Task item:
Counting every line in the entries below where the word "width" occurs, report how many there are. Give only that number.

(Extracted data entries)
╔══

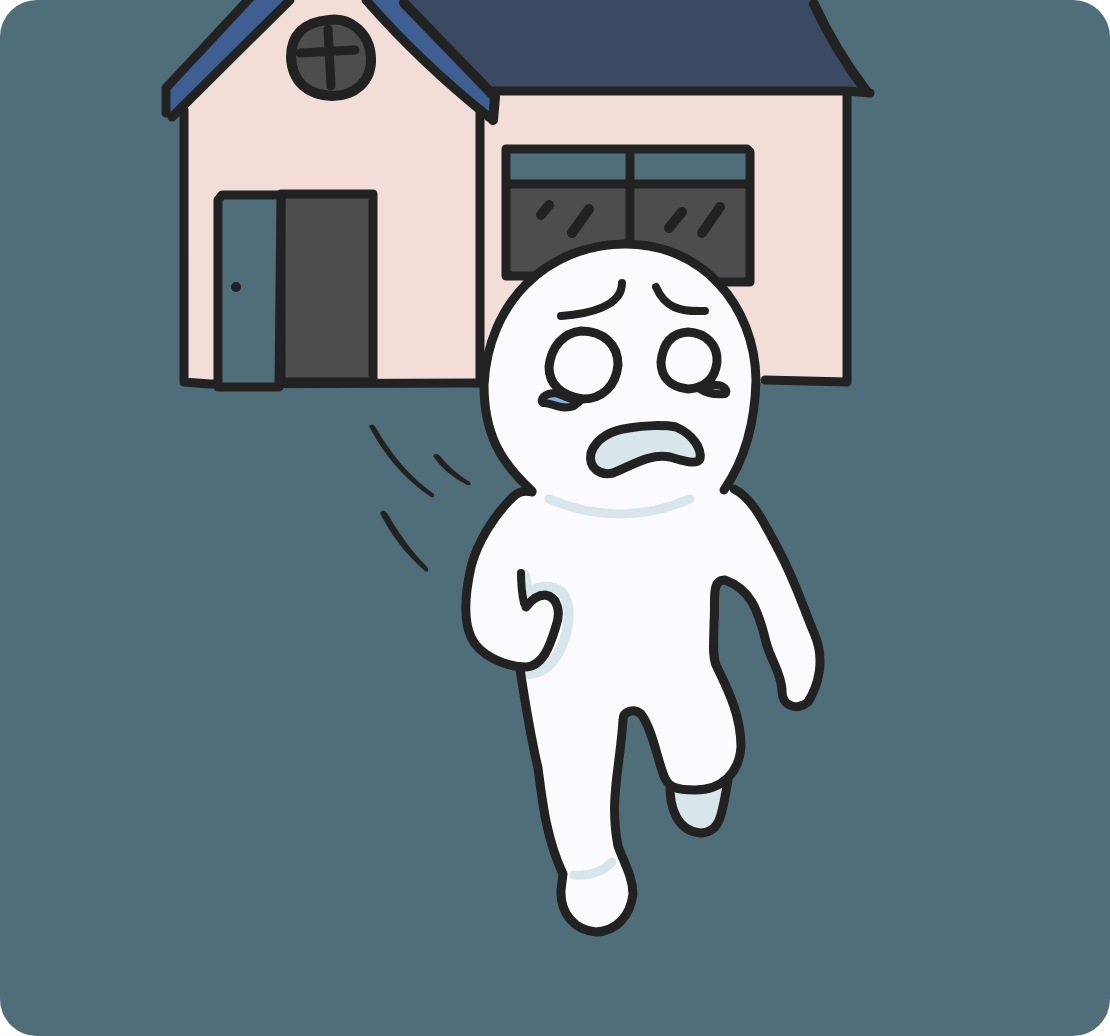
<!DOCTYPE html>
<html lang="en">
<head>
<meta charset="utf-8">
<title>Running from the house</title>
<style>
:root {
  --page: #ffffff;
  --teal: #506d7a;
  --ink: #222222;
  --wall: #f2ddd8;
  --roof: #3a4a62;
  --eave: #3f5f93;
  --dark: #4d4d4d;
  --body: #fbfbff;
  --shade: #d8e5ea;
  --tear: #7fb0e0;
}
html, body { margin: 0; background: var(--page); overflow: hidden; }
.scene { display: block; width: 1110px; height: 1036px; }
.ground { fill: var(--teal); }
.line { fill: none; }
.line, .outlined { stroke: var(--ink); stroke-width: 9; stroke-linecap: round; stroke-linejoin: round; }
.wall { fill: var(--wall); }
.roof { fill: var(--roof); }
.eave { fill: var(--eave); }
.dark { fill: var(--dark); }
.teal { fill: var(--teal); }
.ink { fill: var(--ink); }
.body { fill: var(--body); }
.pale { fill: var(--shade); }
.tear { fill: var(--tear); }
.shade { fill: none; stroke: var(--shade); stroke-width: 9; stroke-linecap: round; }
.thick { stroke-width: 10; }
.thin { stroke-width: 8; }
</style>
</head>
<body>
<svg class="scene" viewBox="0 0 1110 1036" role="img" aria-label="A crying white figure runs away from a pink house with a blue roof">
  <defs>
    <clipPath id="card"><rect width="1110" height="1036" rx="37"/></clipPath>
  </defs>
  <g clip-path="url(#card)">
    <rect class="ground" width="1110" height="1036"/>

    <g id="house">
      <path class="wall" d="M480 92H847V382H480Z"/>
      <path class="wall" d="M184 108L286 0H366L480 108V382H184Z"/>
      <path class="roof" d="M404 0H813L866 91H494Z"/>
      <path class="eave" d="M250 0L166 88V113L172 116L289 0Z"/>
      <path class="eave" d="M366 0L490 118L494 97L404 0Z"/>
      <g class="line">
        <path class="line" d="M250 -2L166 88V113"/>
        <path class="line" d="M172 117L290 0"/>
        <path class="line" d="M366 0Q420 62 490 118"/>
        <path class="line thick" d="M404 3L495 97L493 120"/>
        <path class="line" d="M494 91H847L870 93"/>
        <path class="line thick" d="M814 4Q835 50 867 92"/>
        <path class="line" d="M184 110V382L210 384L480 383"/>
        <path class="line" d="M480 110V383"/>
        <path class="line" d="M847 94V382L765 380"/>
      </g>

      <g id="attic-window">
        <path class="dark outlined thick" d="M329 20C350 17 370 33 371 58C372 82 354 96 332 96C308 95 292 82 291 57C291 36 303 22 329 20Z"/>
        <path class="line" d="M328 29L331 86M300 53L355 50"/>
      </g>

      <g id="door">
        <path class="dark outlined" d="M281 194H373V382H281Z"/>
        <path class="teal outlined" d="M218 200L222 195H281L279 387H218Z"/>
        <circle class="ink" cx="236" cy="287" r="5"/>
      </g>

      <g id="window">
        <path class="teal" d="M506 149H749V184H506Z"/>
        <path class="dark" d="M506 184H749V282L506 277Z"/>
        <path class="line" d="M506 149H747L750 152V282H720M506 149V276H540M508 184H749M630 152V240"/>
        <path class="line thick" d="M541 215L549 205M572 233L589 209M669 228L682 212M702 233L720 207"/>
      </g>
    </g>

    <g id="speed-lines" class="ink">
      <path d="M369 426Q373 422 376 428Q400 470 434 494Q435 498 431 497Q392 471 369 426Z"/>
      <path d="M433 456Q436 452 440 456Q453 472 470 482Q472 486 467 485Q445 474 433 456Z"/>
      <path d="M380 513Q383 508 387 513Q405 545 428 568Q429 573 425 571Q397 547 380 513Z"/>
    </g>

    <g id="runner">
      <path class="pale outlined" d="M670 782C669 809 678 831 700 833C721 833 722 813 728 780Z"/>
      <path class="body" d="M532 491C500 462 484 433 484 385C488 302 547 245 624 244C702 243 755 306 756 380C755 425 744 461 724 490L734 489C752 498 763 521 777 547C796 582 804 610 814 633C826 660 818 686 808 702C798 711 781 707 782 689C780 670 771 661 766 642C758 609 750 589 725 580C710 579 716 604 714 622C714 640 712 655 716 665C728 690 741 715 741 747C739 773 722 790 695 790C676 790 668 787 664 776C657 758 652 728 641 714C634 708 623 711 623 720C620 768 609 800 618 846C624 863 633 877 633 894C630 917 616 931 596 932C574 930 560 913 561 890L563 874C546 838 542 799 538 768C530 734 525 702 520 667C505 664 479 655 471 637C462 617 467 585 470 567C477 536 499 504 517 493Z"/>
      <path class="shade" d="M549 499Q620 529 690 499"/>
      <path class="shade" d="M574 875Q597 877 612 862"/>
      <path class="shade thick" d="M525 575L528 592Q548 581 562 592C573 606 569 632 560 650Q548 673 529 674"/>

      <path class="line" d="M532 491C500 462 484 433 484 385C488 302 547 245 624 244C702 243 755 306 756 380C755 425 744 461 724 490"/>
      <path class="line" d="M734 489C752 498 763 521 777 547C796 582 804 610 814 633C826 660 818 686 808 702C798 711 781 707 782 689C780 670 771 661 766 642C758 609 750 589 725 580C710 579 716 604 714 622C714 640 712 655 716 665C728 690 741 715 741 747C739 773 722 790 695 790C676 790 668 787 664 776C657 758 652 728 641 714C634 708 623 711 623 720C620 768 609 800 618 846C624 863 633 877 633 894C630 917 616 931 596 932C574 930 560 913 561 890L563 874C546 838 542 799 538 768C530 734 525 702 520 669"/>
      <path class="body" d="M527 607Q535 595 545 595C558 597 561 612 556 626C550 646 543 666 526 667L510 640Z"/>
      <path class="line" d="M532 492Q521 489 513 497C494 515 477 543 471 567C467 585 462 617 471 637C479 655 505 667 526 667C543 666 550 646 556 626C561 612 558 597 545 595Q535 595 526 607"/>
      <path class="line thin" d="M521 573Q521 590 524 603"/>

      <g id="face">
        <path class="line thin" d="M561 316C590 314 622 306 622 283"/>
        <path class="line thin" d="M656 287C665 308 680 312 705 311"/>
        <path class="tear outlined thin" d="M556 393C545 393 539 399 543 403C551 402 561 411 574 406L579 402Z"/>
        <path class="tear outlined thin" d="M700 389L714 385C724 384 729 391 725 394C715 395 708 394 700 389Z"/>
        <path class="body outlined" d="M581 331C604 331 618 345 618 365C616 386 602 399 583 399C561 396 549 384 549 367C551 347 563 333 581 331Z"/>
        <path class="body outlined" d="M688 332C706 333 718 345 717 362C715 379 705 388 688 389C670 387 661 377 661 362C663 343 672 333 688 332Z"/>
        <path class="pale outlined" d="M629 428C645 425 665 425 676 427C692 434 702 448 700 459C697 465 683 461 670 457C650 453 633 465 613 473C600 476 588 468 591 453C596 438 612 430 629 428Z"/>
      </g>
    </g>
  </g>
</svg>
</body>
</html>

╚══

Result below:
7